Analgesics are recommended perioperatively in the treatment of periodontal disease. Injectable premedicants such as medetomidine, butorphanol or morphine can be administered preoperatively to provide preemptive analgesia. Additionally, carprofen (Rimadyl: Pfizer) a non-narcotic, nonsteroidal anti-inflammatory drug can be administered perioperatively in dogs to relieve pain and inflammation associated with dental procedures. Carprofen may be started one day prior to the dental procedure and continued as needed postoperatively. This drug is not recommended in dogs with gastrointestinal, renal or hepatic problems. The dose is 2mg/kg orally every 12 hours.
Tooth brushing can be accomplished utilizing an appropriately sized tooth brush with soft bristles. The tooth brush with a small amount of pet dentifrice is placed at a 45 degree angle to the gingival sulcus and gently rotated to remove plaque from the sulcus. Chemical plaque control, in the form of chlorhexidine gluconate gel, can assist also in the reduction of plaque and gingival inflammation.
Chewing specially formulated dry food and treats has been shown to decrease calculus formation in pets. The first specially formulated dental diet in dogs, Hillís Prescription Diet, Canine T/D, is effective in the reduction of plaque, stain and calculus in dogs.8 Other diets and treats have also been shown to be effective in the reduction of plaque, stain and calculus in dogs.
(1) Harvey CE: Periodontal disease in dogs: Etiopathogenesis, prevalence, and significance. Vet Clin North Amer: Small Anim Pract 28:1111-1128, 1998.
(2) Harvey CE, Shofer FS, Laster L: Association of age and body weight with periodontal disease in North American dogs. J Vet Dent 11:94-105, 1994.
(3) Wiggs RB, Lobprise HB: Periodontology. In: Wiggs RB, Lobprise HB, eds. Veterinary Dentistry Principles & Practice. Philadelphia: Lippincott-Raven, 1997: 186-231.
(4) Manfra Marretta S: Comparison of the efficacy of four different power scalers in the removal of dental calculus in the dog. J Vet Dent 11(3):111, 1994.
(5) Wiggs RB, Lobprise H, Mitchell PQ: Oral and periodontal tissue maintenance, augmentation, rejuvenation, and regeneration. Vet Clin North Amer: Sm Anim Pract 28(5):1165-1188, 1998.
(6) DuPont GA: Prevention of periodontal disease. Vet Clin North Amer: Small Anim Pract 28:1129-1145, 1998.
(7) Harvey CE, Thornsberry, Miller BR, Shofer FS: Antimicrobial susceptibility of subgingival bacteria flora in dog with gingivitis.
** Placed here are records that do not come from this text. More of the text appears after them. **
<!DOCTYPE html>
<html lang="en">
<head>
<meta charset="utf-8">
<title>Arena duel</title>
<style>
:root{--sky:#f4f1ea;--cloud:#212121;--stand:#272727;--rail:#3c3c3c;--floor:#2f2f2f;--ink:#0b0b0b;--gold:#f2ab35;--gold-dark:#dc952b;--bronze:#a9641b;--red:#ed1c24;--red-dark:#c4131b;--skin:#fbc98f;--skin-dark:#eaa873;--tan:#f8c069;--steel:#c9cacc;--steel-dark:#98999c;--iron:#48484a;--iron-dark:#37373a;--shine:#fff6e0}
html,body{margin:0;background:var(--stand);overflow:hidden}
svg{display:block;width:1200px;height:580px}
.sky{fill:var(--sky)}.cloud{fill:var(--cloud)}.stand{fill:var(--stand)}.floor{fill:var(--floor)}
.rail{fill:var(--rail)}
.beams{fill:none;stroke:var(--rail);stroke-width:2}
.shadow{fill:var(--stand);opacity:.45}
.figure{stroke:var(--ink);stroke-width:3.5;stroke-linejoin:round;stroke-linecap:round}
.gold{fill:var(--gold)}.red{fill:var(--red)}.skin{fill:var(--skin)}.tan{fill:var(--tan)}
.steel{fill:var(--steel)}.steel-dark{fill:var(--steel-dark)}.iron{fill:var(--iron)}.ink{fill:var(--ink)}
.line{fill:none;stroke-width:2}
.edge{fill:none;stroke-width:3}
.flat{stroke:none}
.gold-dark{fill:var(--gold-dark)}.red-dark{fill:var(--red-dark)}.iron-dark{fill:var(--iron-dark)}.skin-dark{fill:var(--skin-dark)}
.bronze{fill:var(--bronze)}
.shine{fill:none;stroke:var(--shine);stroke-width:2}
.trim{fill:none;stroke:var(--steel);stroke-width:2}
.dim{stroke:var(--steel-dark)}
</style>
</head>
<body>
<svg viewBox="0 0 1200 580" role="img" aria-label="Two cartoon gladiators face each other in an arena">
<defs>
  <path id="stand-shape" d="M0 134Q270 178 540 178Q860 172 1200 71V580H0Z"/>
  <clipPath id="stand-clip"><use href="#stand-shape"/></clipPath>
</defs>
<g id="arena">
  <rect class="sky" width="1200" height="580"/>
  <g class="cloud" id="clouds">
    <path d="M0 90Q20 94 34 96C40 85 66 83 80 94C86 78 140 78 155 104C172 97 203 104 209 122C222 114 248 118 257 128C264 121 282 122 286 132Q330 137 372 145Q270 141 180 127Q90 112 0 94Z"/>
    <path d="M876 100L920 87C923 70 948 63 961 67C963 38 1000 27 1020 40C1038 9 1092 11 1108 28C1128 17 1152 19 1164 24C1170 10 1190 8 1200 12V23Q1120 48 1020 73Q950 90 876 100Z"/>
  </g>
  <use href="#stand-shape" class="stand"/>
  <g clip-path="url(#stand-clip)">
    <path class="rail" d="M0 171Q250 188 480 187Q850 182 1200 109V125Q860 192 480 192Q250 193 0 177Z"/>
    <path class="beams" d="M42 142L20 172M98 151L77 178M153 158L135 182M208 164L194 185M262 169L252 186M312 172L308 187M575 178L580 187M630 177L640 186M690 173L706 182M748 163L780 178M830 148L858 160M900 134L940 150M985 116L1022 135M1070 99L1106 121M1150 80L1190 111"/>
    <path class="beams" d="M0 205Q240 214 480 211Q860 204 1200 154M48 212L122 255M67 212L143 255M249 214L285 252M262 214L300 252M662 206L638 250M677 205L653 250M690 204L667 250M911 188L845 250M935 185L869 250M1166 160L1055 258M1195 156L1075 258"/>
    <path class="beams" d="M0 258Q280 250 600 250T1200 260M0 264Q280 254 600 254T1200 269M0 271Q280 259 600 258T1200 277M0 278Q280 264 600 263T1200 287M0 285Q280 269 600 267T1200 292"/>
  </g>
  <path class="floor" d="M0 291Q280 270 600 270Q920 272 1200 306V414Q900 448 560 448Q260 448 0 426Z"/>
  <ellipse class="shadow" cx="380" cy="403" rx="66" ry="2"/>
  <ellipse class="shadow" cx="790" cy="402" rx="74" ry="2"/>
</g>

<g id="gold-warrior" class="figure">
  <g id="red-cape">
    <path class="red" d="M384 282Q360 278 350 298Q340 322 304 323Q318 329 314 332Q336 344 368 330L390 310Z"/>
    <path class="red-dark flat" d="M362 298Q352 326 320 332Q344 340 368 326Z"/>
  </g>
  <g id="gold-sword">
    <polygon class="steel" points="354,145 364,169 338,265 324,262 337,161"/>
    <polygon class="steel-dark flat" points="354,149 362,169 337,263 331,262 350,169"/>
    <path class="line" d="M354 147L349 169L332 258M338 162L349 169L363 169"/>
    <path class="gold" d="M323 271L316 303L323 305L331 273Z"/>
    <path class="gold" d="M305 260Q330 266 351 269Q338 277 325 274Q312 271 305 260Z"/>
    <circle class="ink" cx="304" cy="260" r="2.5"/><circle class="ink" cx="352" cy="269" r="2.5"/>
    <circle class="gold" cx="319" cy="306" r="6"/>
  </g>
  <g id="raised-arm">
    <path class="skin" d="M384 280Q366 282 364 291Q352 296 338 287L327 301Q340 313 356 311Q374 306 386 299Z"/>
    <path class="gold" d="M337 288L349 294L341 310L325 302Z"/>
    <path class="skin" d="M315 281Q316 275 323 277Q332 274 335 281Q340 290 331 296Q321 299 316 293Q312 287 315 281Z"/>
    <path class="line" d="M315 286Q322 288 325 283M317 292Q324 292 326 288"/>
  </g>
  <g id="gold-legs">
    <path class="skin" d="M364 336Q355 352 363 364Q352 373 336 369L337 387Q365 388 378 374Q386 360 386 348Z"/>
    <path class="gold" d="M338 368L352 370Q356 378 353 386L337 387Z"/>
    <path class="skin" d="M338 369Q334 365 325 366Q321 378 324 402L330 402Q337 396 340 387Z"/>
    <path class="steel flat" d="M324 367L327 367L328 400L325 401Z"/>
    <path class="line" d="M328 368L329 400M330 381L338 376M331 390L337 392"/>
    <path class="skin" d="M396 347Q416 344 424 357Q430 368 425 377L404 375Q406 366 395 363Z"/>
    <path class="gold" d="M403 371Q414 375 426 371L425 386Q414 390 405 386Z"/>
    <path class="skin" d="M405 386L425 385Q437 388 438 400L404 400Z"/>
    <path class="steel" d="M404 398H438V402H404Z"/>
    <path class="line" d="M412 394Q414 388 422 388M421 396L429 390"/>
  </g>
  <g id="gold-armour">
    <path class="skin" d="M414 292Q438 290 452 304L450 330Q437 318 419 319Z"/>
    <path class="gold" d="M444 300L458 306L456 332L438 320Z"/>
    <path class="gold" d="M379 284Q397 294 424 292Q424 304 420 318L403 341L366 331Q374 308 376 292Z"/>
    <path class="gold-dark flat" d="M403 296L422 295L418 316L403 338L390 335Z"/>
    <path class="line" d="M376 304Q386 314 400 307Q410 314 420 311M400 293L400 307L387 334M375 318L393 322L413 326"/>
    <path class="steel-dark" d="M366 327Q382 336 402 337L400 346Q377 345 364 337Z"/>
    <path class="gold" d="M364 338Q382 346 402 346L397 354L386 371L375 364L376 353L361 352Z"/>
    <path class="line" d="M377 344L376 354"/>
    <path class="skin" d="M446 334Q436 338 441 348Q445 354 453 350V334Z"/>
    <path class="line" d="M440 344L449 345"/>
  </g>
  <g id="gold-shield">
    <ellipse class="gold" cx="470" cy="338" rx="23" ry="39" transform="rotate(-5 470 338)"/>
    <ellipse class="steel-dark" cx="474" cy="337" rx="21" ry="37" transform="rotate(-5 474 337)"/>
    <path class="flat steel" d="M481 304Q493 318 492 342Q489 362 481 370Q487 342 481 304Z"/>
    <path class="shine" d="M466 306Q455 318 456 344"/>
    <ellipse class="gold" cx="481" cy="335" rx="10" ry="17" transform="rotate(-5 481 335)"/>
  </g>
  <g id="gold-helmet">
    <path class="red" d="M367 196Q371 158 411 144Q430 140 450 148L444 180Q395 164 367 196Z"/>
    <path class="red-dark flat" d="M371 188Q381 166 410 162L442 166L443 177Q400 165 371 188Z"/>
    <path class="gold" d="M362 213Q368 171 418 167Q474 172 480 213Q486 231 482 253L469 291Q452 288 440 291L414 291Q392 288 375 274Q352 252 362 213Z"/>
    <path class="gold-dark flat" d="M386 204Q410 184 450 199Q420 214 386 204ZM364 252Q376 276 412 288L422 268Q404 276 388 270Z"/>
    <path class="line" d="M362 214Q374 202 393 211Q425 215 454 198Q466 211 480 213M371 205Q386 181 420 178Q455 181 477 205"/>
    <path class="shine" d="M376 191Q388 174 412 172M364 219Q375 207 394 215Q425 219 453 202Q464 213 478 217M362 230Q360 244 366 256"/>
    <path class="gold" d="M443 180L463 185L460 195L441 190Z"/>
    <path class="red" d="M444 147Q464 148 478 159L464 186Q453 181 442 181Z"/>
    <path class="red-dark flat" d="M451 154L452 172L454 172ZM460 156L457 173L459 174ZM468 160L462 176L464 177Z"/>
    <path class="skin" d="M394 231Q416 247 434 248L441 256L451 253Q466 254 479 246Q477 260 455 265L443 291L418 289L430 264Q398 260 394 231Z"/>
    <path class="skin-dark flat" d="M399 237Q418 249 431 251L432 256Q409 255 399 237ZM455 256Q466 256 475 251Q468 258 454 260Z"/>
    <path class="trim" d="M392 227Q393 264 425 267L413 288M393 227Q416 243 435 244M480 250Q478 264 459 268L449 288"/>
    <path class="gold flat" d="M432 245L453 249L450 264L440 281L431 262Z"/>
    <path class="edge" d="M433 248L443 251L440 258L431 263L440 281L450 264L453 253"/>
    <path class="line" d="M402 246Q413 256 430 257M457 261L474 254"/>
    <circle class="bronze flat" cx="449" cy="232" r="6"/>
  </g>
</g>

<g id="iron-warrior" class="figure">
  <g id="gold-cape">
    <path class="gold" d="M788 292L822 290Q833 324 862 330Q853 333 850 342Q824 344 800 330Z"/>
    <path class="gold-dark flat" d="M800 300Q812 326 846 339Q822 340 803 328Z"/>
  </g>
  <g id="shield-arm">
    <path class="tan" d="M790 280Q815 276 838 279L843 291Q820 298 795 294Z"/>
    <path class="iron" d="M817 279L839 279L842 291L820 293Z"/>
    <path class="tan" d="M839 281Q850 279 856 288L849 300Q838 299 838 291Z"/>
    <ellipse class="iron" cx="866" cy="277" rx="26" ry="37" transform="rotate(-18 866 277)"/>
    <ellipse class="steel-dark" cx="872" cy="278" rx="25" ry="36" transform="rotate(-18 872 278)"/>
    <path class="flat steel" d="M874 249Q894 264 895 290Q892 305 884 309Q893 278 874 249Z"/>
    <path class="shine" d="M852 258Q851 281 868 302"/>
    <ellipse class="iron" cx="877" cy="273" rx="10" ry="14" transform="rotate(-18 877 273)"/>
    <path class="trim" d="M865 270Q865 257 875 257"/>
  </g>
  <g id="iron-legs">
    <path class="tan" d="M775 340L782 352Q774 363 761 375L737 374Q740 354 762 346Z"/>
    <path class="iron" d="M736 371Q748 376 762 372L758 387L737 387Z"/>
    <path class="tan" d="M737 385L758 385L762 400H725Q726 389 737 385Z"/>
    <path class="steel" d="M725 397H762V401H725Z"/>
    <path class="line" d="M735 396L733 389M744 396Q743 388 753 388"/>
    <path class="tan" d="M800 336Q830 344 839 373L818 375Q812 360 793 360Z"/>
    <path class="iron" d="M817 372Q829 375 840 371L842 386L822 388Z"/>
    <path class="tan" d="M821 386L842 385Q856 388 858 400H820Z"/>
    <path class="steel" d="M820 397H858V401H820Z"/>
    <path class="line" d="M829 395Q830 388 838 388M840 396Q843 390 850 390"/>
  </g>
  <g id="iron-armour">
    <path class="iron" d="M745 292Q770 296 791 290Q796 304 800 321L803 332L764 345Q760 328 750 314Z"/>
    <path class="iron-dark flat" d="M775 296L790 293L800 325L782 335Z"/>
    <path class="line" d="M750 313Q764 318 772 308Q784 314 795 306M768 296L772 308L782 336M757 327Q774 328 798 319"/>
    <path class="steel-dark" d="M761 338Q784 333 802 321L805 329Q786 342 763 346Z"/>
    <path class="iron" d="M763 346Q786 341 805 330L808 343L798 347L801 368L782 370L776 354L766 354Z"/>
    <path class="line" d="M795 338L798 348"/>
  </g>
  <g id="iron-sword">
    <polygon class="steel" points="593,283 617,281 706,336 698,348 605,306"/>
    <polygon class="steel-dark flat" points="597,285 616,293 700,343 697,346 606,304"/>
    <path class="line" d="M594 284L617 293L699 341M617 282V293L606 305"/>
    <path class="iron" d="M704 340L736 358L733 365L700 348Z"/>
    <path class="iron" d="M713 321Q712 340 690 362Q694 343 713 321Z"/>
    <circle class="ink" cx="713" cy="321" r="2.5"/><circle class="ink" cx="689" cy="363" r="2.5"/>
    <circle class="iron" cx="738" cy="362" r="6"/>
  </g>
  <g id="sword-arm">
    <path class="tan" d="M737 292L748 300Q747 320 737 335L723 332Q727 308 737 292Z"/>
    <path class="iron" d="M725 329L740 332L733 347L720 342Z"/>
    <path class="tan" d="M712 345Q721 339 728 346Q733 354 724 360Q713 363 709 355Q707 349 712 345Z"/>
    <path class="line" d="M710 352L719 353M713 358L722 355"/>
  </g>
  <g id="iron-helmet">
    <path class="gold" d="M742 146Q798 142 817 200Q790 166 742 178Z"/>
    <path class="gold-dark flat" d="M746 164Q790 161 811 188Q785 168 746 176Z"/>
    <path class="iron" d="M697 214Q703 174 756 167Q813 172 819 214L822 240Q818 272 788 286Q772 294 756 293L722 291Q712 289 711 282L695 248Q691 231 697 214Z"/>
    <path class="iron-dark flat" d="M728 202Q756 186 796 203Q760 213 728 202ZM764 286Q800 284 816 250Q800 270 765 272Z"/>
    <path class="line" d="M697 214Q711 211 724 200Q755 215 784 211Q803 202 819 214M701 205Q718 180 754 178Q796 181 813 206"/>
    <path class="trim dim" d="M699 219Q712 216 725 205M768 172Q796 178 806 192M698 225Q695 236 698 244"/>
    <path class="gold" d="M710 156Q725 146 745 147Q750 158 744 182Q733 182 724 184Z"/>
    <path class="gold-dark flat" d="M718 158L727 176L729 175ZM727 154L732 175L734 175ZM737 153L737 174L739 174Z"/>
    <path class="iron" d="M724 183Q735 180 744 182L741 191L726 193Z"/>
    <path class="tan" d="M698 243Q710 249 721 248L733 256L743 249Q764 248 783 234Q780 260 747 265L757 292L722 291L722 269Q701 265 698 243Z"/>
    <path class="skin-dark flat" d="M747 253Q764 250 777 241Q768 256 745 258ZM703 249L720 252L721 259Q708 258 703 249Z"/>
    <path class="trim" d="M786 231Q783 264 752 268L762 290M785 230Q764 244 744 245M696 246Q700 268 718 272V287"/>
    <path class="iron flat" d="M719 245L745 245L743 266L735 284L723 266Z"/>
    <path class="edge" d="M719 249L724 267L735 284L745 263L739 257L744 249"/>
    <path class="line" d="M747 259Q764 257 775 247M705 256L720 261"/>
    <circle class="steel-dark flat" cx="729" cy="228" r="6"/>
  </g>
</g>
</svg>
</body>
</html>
Jour Vet Dent 12:4, 1995.
(8) Jensen L, Logan E, et al: Reduction in accumulation of plaque, stain, and calculus in dogs by dietary means. J Vet Dent 12(4):161-163,1995.